The Quebec election campaign seems to have lurched into a time warp over the past two days, with leaders for the three major parties, in a flashback to 1995, arguing over the spectre of partition.
A day after Quebec Premier Jean Charest referenced the long dormant idea of splitting up Quebec if Quebecers one day vote to split from Canada, the province is now wrestling with its old demons.
Christian Dufour, a political scientist at Quebec's Ecole nationale d'administration publique, said he doesn't get it.
He notes the old polarizing debate certainly wasn't the question du jour for Quebecers -- at least not before this week.
"It's so 1995," said Prof. Dufour. "Going back in time and evoking the fear of independence and talking about partition--it's just surreal."
Even the Parti Quebecois, a party founded on the dream of sovereignty, has been shying away from referendum talk on the campaign trail, with leader Andre Boisclair preferring the euphemism "public consultation" when the issue has inevitably popped up.
But in the middle of a news conference on Tuesday, nearing themidway mark in the provincial election campaign, Mr. Charest uttered the P-word, in reference to a question about a decade-old quote from Stephen Harper about the possibility of partition.

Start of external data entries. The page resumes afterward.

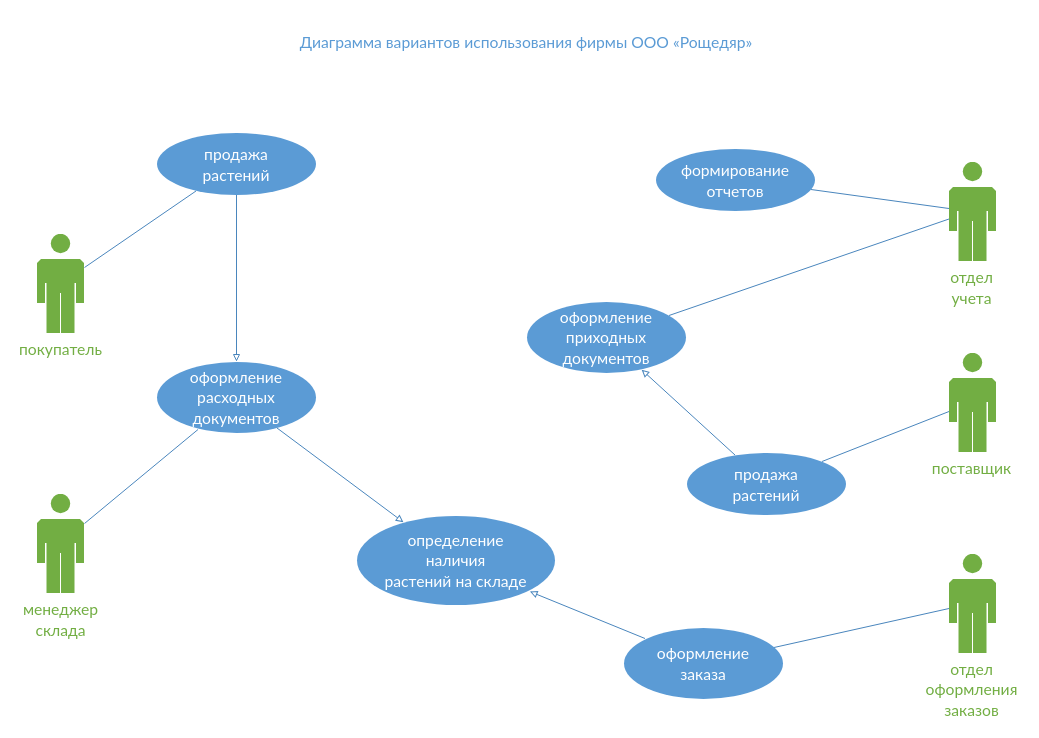
<!DOCTYPE html>
<html lang="ru">
<head>
<meta charset="utf-8">
<title>Диаграмма вариантов использования</title>
<style>
  :root {
    --paper: #ffffff;
    --case: #5b9bd5;
    --case-text: #ffffff;
    --link: #4a86bd;
    --actor: #72ae43;
  }
  * { box-sizing: border-box; margin: 0; padding: 0; }
  html, body { width: 1039px; height: 738px; overflow: hidden; background: var(--paper); }
  .diagram {
    position: relative;
    width: 1039px;
    height: 738px;
    overflow: hidden;
    font: 400 15.7px/20.5px Lato, "Open Sans", sans-serif;
    text-align: center;
    white-space: nowrap;
  }
  h1 {
    position: absolute;
    left: 226px;
    top: 32px;
    width: 600px;
    font: inherit;
    color: var(--case);
  }
  .links { position: absolute; left: 0; top: 0; }
  .links line { stroke: var(--link); stroke-width: 1; }
  .links .arrow { marker-end: url(#arrowhead); }
  #arrowhead path { fill: var(--paper); stroke: var(--link); }
  .use-case {
    position: absolute;
    display: flex;
    align-items: center;
    justify-content: center;
    width: 159px;
    height: 62px;
    padding: 1px 1px 0 0;
    border-radius: 50%;
    background: var(--case);
    color: var(--case-text);
  }
  .use-case.tall { height: 71px; padding-top: 0; }
  .use-case.wide { width: 198px; height: 89px; padding-top: 0; }
  .actor {
    position: absolute;
    display: flex;
    flex-direction: column;
    align-items: center;
    gap: 5px;
    width: 121px;
    color: var(--actor);
  }
  .actor svg { display: block; fill: currentColor; }
  .left { left: 0; }
  .right { left: 912px; }
  .right span { padding-right: 2px; }
  .buyer { top: 234px; }
  .manager { top: 494px; }
  .accounting { top: 162px; }
  .supplier { top: 353px; }
  .orders { top: 554px; gap: 4.8px; }
</style>
</head>
<body>
<main class="diagram">
  <h1>Диаграмма вариантов использования фирмы ООО «Рощедяр»</h1>

  <svg class="links" width="1039" height="738" viewBox="0 0 1039 738" aria-hidden="true">
    <defs>
      <marker id="arrowhead" markerWidth="9" markerHeight="9" refX="7" refY="4" orient="auto" markerUnits="userSpaceOnUse">
        <path d="M1 1L7 4L1 7Z"/>
      </marker>
      <g id="person">
        <circle cx="23.5" cy="9.5" r="9.7"/>
        <path d="M4 25H43L47 29V69H39V49H37.5V99H24V59H23V99H9.5V49H8V69H0V29Z"/>
      </g>
    </defs>
    <line x1="84.5" y1="267.5" x2="196" y2="191"/>
    <line class="arrow" x1="236.5" y1="195" x2="236.5" y2="360.5"/>
    <line x1="84.5" y1="523.5" x2="198" y2="429.5"/>
    <line class="arrow" x1="277" y1="428" x2="402.5" y2="521.5"/>
    <line x1="811" y1="189.5" x2="949" y2="208.5"/>
    <line x1="669" y1="315.5" x2="949" y2="219"/>
    <line class="arrow" x1="735" y1="455" x2="642.5" y2="370.5"/>
    <line x1="822" y1="461.5" x2="949" y2="411.5"/>
    <line class="arrow" x1="645" y1="638.5" x2="531" y2="592"/>
    <line x1="774" y1="647.5" x2="949" y2="608.5"/>
  </svg>

  <div class="use-case" style="left:157px;top:133px">продажа<br>растений</div>
  <div class="use-case tall" style="left:157px;top:362px">оформление<br>расходных<br>документов</div>
  <div class="use-case wide" style="left:357px;top:516px">определение<br>наличия<br>растений на складе</div>
  <div class="use-case" style="left:656px;top:149px">формирование<br>отчетов</div>
  <div class="use-case tall" style="left:527px;top:302px">оформление<br>приходных<br>документов</div>
  <div class="use-case" style="left:687px;top:453px">продажа<br>растений</div>
  <div class="use-case tall" style="left:624px;top:628px">оформление<br>заказа</div>

  <div class="actor left buyer">
    <svg width="47" height="100" aria-hidden="true"><use href="#person"/></svg>
    <span>покупатель</span>
  </div>
  <div class="actor left manager">
    <svg width="47" height="100" aria-hidden="true"><use href="#person"/></svg>
    <span>менеджер<br>склада</span>
  </div>
  <div class="actor right accounting">
    <svg width="47" height="100" aria-hidden="true"><use href="#person"/></svg>
    <span>отдел<br>учета</span>
  </div>
  <div class="actor right supplier">
    <svg width="47" height="100" aria-hidden="true"><use href="#person"/></svg>
    <span>поставщик</span>
  </div>
  <div class="actor right orders">
    <svg width="47" height="100" aria-hidden="true"><use href="#person"/></svg>
    <span>отдел<br>оформления<br>заказов</span>
  </div>
</main>
</body>
</html>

What Mr. Charest actually said -- in English -- was: "I don't believe Quebec would be indivisible" in the event of a vote for sovereignty.
Three hours later, his team issued a communique saying the Premier had misspoken and that what he had meant to say was that Quebec would be indivisible under such circumstances.
His competitors for the premier's job had already gleefully seized on his comments. However, it seemed like it was destined to be written off as a blooper by a road-weary leader after weeks crisscrossing the province.
But then yesterday, standing at the summit of ski station Le Massif, in the Charlevoix, Mr. Charest said the election of a PQ government would put the partition question back on the table the day after the election.
"I'm happy you're asking the question [about partition] and I hope you keep asking it every day until March 26," he told reporters. "Ask the question. Quebecers absolutely have to know the choice that they are facing March 26. Mr. Boisclair and [Action democratique du Quebec leader] Mr. Dumont are pushing that debate because the day after March 26, they want us to have a good debate on all those things."
Mr. Charest said that while he personally believes in the indivisibility of Quebec, he could not guarantee that others would not advocate for partition in the event of a yes vote.
Then, asked whether he would stand for the federal government calling into question the territorial integrity of Quebec, Mr. Charest responded: "I think, and I know, that the question will be asked, but it is all hypothetical."
It was an unexpected statement from a Quebec Premier and Liberal leader -- none of whom has ever failed to defend Quebec as an indivisible nation, let alone mused off-handedly about the possibility of its breakup.
And with that, Mr. Boisclair, and Mr. Dumont were off. "Jean Charest needs to tell the truth," Mr. Boisclair said, calling partition the "federalism of bullying."
He suggested Mr. Charest must be "so embarrassed by his record and so afraid to talk about it that he's throwing out a big distraction that has nothing to do with the election campaign under way."
Mr. Dumont -- who is surging in the polls and whom some believe has a chance of ousting the PQ as official opposition, though not unseating the government --also demanded clarification.
"The Premier is the guardian of our national territory," he said. "As guardian of our territory, Jean Charest went to play yesterday in a zone where no premier should go and should not get caught making contradictory statements."
Prof. Dufour called Mr. Charest's remarks "bizarre" given that his record on the federal- provincial relations front over the past four years is not too shabby. "It's actually pretty good," the political scientist said.
Quebec's political pundits have also been spilling much ink and eating up much air time wondering whether the "lapse," as it has already been dubbed, was truly a lapse or some kind of misguided trial balloon.
"We'll be saving this somewhere on a hard disk," wrote La Presse columnist Michel C. Auger on his blog. "Because for the Quebec Premier to raise the spectre of a partitioned Quebec ... would be an incredible irresponsibility."
Prof. Dufour is convinced whatever strategy Mr. Charest has employed--because this has long since ceased to be a gaffe -- will only backfire.
It is common for a Quebec Liberal leader to want to remind voters that the PQ stands for separation. But Mr. Charest may actually awaken dormant sovereigntist sentiment with his fear-mongering, he said. "It's an extremely touchy issue--for federalists and sovereigntists."
Use of 'p-word' sends Quebec into uproar
Talk of partitioned province evokes 10-year-old debate